Assigned task:
What you give back should match the entries below character for character.

▼

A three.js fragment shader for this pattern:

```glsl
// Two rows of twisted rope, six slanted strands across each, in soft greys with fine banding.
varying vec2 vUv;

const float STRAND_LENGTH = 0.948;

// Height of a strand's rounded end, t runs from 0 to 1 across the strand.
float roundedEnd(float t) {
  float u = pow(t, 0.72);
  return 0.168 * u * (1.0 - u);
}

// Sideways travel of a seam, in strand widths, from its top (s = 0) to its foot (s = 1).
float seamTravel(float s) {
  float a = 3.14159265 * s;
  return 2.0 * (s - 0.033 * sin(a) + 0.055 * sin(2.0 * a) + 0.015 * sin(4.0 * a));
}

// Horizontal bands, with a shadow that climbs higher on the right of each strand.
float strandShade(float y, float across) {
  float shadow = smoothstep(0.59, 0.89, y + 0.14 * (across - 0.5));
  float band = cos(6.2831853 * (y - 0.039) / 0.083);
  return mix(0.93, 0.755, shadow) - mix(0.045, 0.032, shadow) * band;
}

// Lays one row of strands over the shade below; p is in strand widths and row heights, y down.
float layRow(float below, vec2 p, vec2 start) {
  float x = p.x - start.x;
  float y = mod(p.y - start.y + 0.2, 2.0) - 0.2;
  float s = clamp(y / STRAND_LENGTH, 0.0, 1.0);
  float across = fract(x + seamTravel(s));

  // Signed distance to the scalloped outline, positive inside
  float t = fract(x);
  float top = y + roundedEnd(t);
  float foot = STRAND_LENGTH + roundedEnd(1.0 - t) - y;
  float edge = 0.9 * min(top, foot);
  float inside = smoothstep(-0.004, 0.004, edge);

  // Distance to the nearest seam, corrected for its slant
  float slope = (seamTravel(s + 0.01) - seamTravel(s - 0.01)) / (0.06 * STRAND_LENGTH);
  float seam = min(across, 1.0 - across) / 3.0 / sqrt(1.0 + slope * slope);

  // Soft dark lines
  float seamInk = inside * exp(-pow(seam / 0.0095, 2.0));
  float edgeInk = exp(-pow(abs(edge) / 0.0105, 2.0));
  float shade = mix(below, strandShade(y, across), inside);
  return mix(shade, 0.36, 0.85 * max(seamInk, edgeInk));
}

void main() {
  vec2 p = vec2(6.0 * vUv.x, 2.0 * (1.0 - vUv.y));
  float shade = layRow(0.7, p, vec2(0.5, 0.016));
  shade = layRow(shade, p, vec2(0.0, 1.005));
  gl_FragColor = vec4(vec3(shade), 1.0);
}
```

▲

Solution for this task:
A three.js fragment shader for this pattern:

```glsl
// Two rows of twisted rope, six slanted strands across each, in soft greys with fine banding.
varying vec2 vUv;

const float STRAND_LENGTH = 0.948;

// Height of a strand's rounded end, t runs from 0 to 1 across the strand.
float roundedEnd(float t) {
  float u = pow(t, 0.72);
  return 0.168 * u * (1.0 - u);
}

// Sideways travel of a seam, in strand widths, from its top (s = 0) to its foot (s = 1).
float seamTravel(float s) {
  float a = 3.14159265 * s;
  return 2.0 * (s - 0.033 * sin(a) + 0.055 * sin(2.0 * a) + 0.015 * sin(4.0 * a));
}

// Horizontal bands, with a shadow that climbs higher on the right of each strand.
float strandShade(float y, float across) {
  float shadow = smoothstep(0.59, 0.89, y + 0.14 * (across - 0.5));
  float band = cos(6.2831853 * (y - 0.039) / 0.083);
  return mix(0.93, 0.755, shadow) - mix(0.045, 0.032, shadow) * band;
}

// Lays one row of strands over the shade below; p is in strand widths and row heights, y down.
float layRow(float below, vec2 p, vec2 start) {
  float x = p.x - start.x;
  float y = mod(p.y - start.y + 0.2, 2.0) - 0.2;
  float s = clamp(y / STRAND_LENGTH, 0.0, 1.0);
  float across = fract(x + seamTravel(s));

  // Signed distance to the scalloped outline, positive inside
  float t = fract(x);
  float top = y + roundedEnd(t);
  float foot = STRAND_LENGTH + roundedEnd(1.0 - t) - y;
  float edge = 0.9 * min(top, foot);
  float inside = smoothstep(-0.004, 0.004, edge);

  // Distance to the nearest seam, corrected for its slant
  float slope = (seamTravel(s + 0.01) - seamTravel(s - 0.01)) / (0.06 * STRAND_LENGTH);
  float seam = min(across, 1.0 - across) / 3.0 / sqrt(1.0 + slope * slope);

  // Soft dark lines
  float seamInk = inside * exp(-pow(seam / 0.0095, 2.0));
  float edgeInk = exp(-pow(abs(edge) / 0.0105, 2.0));
  float shade = mix(below, strandShade(y, across), inside);
  return mix(shade, 0.36, 0.85 * max(seamInk, edgeInk));
}

void main() {
  vec2 p = vec2(6.0 * vUv.x, 2.0 * (1.0 - vUv.y));
  float shade = layRow(0.7, p, vec2(0.5, 0.016));
  shade = layRow(shade, p, vec2(0.0, 1.005));
  gl_FragColor = vec4(vec3(shade), 1.0);
}
```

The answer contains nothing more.